Image via Shutterstock
Image via Shutterstock

The proposed changes raised concerns among health advocates, who worried they posed a threat to students’ long-term health.

A federal court has blocked a Trump administration attempt to reduce the required nutritional standards of food served to 30 million children under the National School Lunch Program. 

The District Court of Maryland Southern Division ruled on Monday that the rollback proposed by the United States Department of Agriculture (USDA) in 2018 violated Administrative Procedure Act, a law regulating how federal governments agencies develop and implement rules.

The rule reduced the whole-grain requirement that school meals must meet, while also allowing schools to serve foods with higher sodium levels. In striking down the rule, the court found that the Agriculture Department made changes to the standards between its interim rule, first proposed in November 2017, and its final rule, released in December 2018, without seeking appropriate public feedback and in such a way that violated the law.

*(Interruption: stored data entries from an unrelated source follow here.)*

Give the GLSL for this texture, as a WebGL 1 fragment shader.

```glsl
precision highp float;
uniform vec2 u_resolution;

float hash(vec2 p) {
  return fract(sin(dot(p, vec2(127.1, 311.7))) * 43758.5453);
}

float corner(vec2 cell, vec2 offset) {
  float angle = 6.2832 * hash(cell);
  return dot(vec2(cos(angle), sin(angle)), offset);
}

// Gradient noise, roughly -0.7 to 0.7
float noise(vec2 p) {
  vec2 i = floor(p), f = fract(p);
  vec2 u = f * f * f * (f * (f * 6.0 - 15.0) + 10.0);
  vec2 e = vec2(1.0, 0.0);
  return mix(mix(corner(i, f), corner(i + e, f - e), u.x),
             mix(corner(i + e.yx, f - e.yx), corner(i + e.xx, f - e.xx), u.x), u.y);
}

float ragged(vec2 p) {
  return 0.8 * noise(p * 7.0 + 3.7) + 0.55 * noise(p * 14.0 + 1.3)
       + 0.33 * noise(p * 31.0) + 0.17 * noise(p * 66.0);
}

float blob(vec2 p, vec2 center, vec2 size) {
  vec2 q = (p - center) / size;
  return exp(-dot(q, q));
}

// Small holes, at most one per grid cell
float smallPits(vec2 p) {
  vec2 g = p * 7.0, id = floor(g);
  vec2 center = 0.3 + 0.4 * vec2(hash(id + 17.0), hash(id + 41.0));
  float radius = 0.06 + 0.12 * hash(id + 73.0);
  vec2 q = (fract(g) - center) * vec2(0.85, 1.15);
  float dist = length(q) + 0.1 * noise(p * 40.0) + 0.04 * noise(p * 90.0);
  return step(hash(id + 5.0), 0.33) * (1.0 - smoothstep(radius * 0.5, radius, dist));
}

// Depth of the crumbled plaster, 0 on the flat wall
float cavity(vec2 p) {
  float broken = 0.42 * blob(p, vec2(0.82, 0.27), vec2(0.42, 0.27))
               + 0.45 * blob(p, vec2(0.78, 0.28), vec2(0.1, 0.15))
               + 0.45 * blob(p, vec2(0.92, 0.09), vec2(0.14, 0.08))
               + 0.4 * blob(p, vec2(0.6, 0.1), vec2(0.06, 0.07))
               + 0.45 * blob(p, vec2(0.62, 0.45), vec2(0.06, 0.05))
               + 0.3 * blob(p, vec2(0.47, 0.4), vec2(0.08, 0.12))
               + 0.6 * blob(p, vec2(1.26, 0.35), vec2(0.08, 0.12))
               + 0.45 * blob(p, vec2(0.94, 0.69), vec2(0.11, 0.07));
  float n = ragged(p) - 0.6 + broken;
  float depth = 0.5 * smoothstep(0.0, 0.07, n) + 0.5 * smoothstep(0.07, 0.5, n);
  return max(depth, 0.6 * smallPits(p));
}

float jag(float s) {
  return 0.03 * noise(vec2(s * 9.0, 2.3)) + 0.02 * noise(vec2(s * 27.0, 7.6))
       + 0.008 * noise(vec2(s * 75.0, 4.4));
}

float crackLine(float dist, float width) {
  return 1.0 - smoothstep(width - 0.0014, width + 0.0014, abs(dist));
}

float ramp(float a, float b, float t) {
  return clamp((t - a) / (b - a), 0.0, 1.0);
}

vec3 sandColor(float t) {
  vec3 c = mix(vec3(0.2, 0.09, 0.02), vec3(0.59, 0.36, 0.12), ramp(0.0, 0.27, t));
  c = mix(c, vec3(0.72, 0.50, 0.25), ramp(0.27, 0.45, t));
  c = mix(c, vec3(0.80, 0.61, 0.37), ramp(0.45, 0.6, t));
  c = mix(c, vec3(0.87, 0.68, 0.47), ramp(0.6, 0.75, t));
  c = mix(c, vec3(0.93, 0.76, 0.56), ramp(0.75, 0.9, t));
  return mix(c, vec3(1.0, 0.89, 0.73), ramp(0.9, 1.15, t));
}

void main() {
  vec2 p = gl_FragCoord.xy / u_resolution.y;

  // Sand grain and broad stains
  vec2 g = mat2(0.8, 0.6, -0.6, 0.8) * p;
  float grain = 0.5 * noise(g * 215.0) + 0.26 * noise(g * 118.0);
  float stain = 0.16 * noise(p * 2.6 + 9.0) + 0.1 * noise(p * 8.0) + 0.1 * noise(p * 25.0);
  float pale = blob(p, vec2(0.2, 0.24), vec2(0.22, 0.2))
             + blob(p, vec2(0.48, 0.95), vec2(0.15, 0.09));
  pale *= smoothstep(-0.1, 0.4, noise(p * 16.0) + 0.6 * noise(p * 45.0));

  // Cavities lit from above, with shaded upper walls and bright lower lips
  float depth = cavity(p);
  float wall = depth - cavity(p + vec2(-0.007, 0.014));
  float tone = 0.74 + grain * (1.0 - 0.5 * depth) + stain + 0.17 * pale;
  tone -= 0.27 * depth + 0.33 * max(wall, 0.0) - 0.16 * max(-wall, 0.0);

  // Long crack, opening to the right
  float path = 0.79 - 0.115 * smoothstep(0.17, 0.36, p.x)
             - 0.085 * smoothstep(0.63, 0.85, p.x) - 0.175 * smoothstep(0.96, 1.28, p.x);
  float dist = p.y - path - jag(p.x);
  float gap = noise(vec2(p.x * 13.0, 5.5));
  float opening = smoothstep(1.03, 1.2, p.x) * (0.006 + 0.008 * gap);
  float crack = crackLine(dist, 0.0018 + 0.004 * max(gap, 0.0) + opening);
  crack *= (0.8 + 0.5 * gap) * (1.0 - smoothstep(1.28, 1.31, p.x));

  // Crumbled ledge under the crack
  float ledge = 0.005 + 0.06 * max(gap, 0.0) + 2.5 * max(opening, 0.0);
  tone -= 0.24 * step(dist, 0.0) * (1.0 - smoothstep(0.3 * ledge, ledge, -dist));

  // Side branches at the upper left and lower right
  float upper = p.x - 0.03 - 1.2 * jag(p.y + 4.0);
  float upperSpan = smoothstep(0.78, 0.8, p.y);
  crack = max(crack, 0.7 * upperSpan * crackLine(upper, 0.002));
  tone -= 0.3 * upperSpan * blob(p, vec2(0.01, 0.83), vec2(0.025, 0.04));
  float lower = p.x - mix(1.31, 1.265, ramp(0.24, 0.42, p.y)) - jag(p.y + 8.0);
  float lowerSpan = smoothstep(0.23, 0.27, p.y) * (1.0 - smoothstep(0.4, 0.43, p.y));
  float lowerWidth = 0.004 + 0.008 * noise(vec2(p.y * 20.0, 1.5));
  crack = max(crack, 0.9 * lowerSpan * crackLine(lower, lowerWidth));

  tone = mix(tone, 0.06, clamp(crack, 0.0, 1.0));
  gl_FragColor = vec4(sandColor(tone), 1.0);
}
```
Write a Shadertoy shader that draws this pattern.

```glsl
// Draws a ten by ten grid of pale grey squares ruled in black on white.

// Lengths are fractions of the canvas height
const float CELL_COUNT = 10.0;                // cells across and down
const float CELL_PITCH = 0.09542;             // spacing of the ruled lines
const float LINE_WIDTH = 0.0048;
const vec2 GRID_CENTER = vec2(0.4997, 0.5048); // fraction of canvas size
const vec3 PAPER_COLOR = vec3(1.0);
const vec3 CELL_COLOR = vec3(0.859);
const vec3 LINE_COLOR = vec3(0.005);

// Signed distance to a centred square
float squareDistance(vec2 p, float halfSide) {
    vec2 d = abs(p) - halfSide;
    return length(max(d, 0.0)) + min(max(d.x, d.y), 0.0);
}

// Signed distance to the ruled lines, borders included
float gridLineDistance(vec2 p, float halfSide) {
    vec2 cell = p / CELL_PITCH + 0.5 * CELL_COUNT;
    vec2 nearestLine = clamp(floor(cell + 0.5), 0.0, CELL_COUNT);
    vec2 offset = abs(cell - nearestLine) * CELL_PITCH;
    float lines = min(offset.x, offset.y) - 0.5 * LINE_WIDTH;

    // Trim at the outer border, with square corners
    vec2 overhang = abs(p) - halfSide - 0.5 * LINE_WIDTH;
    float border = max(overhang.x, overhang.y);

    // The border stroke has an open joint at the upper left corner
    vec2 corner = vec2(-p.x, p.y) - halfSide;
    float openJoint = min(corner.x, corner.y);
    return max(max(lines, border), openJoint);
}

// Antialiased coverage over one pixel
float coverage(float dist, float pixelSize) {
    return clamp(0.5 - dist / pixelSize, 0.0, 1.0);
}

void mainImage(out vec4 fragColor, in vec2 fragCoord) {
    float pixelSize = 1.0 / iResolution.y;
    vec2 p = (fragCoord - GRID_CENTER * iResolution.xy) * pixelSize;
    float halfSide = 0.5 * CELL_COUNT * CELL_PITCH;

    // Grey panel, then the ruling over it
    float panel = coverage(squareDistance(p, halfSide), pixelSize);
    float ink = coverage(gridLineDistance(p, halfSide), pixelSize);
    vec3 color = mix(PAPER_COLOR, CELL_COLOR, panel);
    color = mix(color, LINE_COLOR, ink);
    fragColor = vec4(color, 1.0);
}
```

The interim rule delayed the timeline for schools to gradually reduce the sodium content of meals over a 10-year period until they meet the “final sodium target.” It also maintained the requirement that 100% of the grains offered in meals be “whole grain-rich.” 

In its final rule, however, the agency eliminated the final sodium target altogether—meaning schools would be free to serve saltier foods in the long term—and required that only half of the weekly grains offered in school meals meet the “whole grain-rich,” mandate, while the other half could be enriched grains.

Agriculture Secretary David Perdue said in 2018 that the proposed changes were intended to give students meals that were both “nutritious and satisfying” and provide schools and manufacturers the “common-sense flexibilities” to meet the requirements.  

Perdue said schools faced challenges serving meals that met the health requirements but were also appetizing to students. “If kids are not eating what is being served, they are not benefiting, and food is being wasted,” Perdue said. “We all have the same goals in mind—the health and development of our young people. USDA trusts our local operators to serve healthy meals that meet local preferences and build bright futures with good nutrition.”

RELATED: Schools Are Struggling to Safely Get Free Meals to Needy Students During Coronavirus

The changes drew significant criticism from health advocates who worried they posed a threat to students’ long-term health. More than 90% of children exceeded daily recommendations for sodium intake between 2009 and 2012. Consuming high levels of sodium can lead to higher blood pressure in the long run, which increases the risk of stroke, heart failure, osteoporosis, stomach cancer, and kidney disease. Whole grains, which are full of fiber and other important nutrients, such as potassium and magnesium, are also healthier than enriched grains, which lack fiber and lose vitamins and nutrients during processing.

These advocates slammed the USDA’s final rule and accused the agency of putting children’s health in danger. 

The USDA’s decision “threatens to reverse our progress toward ensuring our nation’s children receive healthy meals at school that help them attain better long-term health and academic success,” the American Heart Association said in 2018. “If the concern truly was to provide those few schools experiencing challenges with more ‘flexibility,’ the more responsible approach would have been for U.S.D.A. to provide more technical assistance to these institutions so they could offer healthier food choices.”

Other critics of the rollback included the American Public Health Association, the National Education Association, and the Physicians Committee for Responsible Medicine.

Democracy Forward, the legal nonprofit organization that filed the lawsuit on behalf of the Center for Science in the Public Interest and Healthy School Food Maryland, celebrated the court’s ruling.

“The Trump administration’s unlawful rollback of important school meal nutrition standards jeopardized children’s access to the nutritious foods they need to stay healthy,” Democracy Forward Executive Director Anne Harkavy said in a statement. “This victory shows, once again, that the Trump administration’s pattern of unlawfully shutting the public out of policy changes that impact their health can’t — and won’t — stand.”

The attempted rollback of sodium and whole grain standards isn’t the only effort by the Trump administration to undo Obama-era nutritional standards. In January, USDA proposed a rule that seeks to roll back nutritional guidelines promoted by former First Lady Michelle Obama. The new measure would allow schools to offer less fruit during breakfast, provide more flexibility to decide which vegetables to include in meals, and expand the definition of what counts as a snack. 

That rule—which was unveiled on Mrs. Obama’s birthday—drew condemnation from nutritionists, who worried unhealthy foods like potatoes would be substituted for green vegetables and that high-calorie, fattening foods like pizza and hamburgers could be considered snacks. The proposed rule drew more than 36,000 public comments, many of which were negative.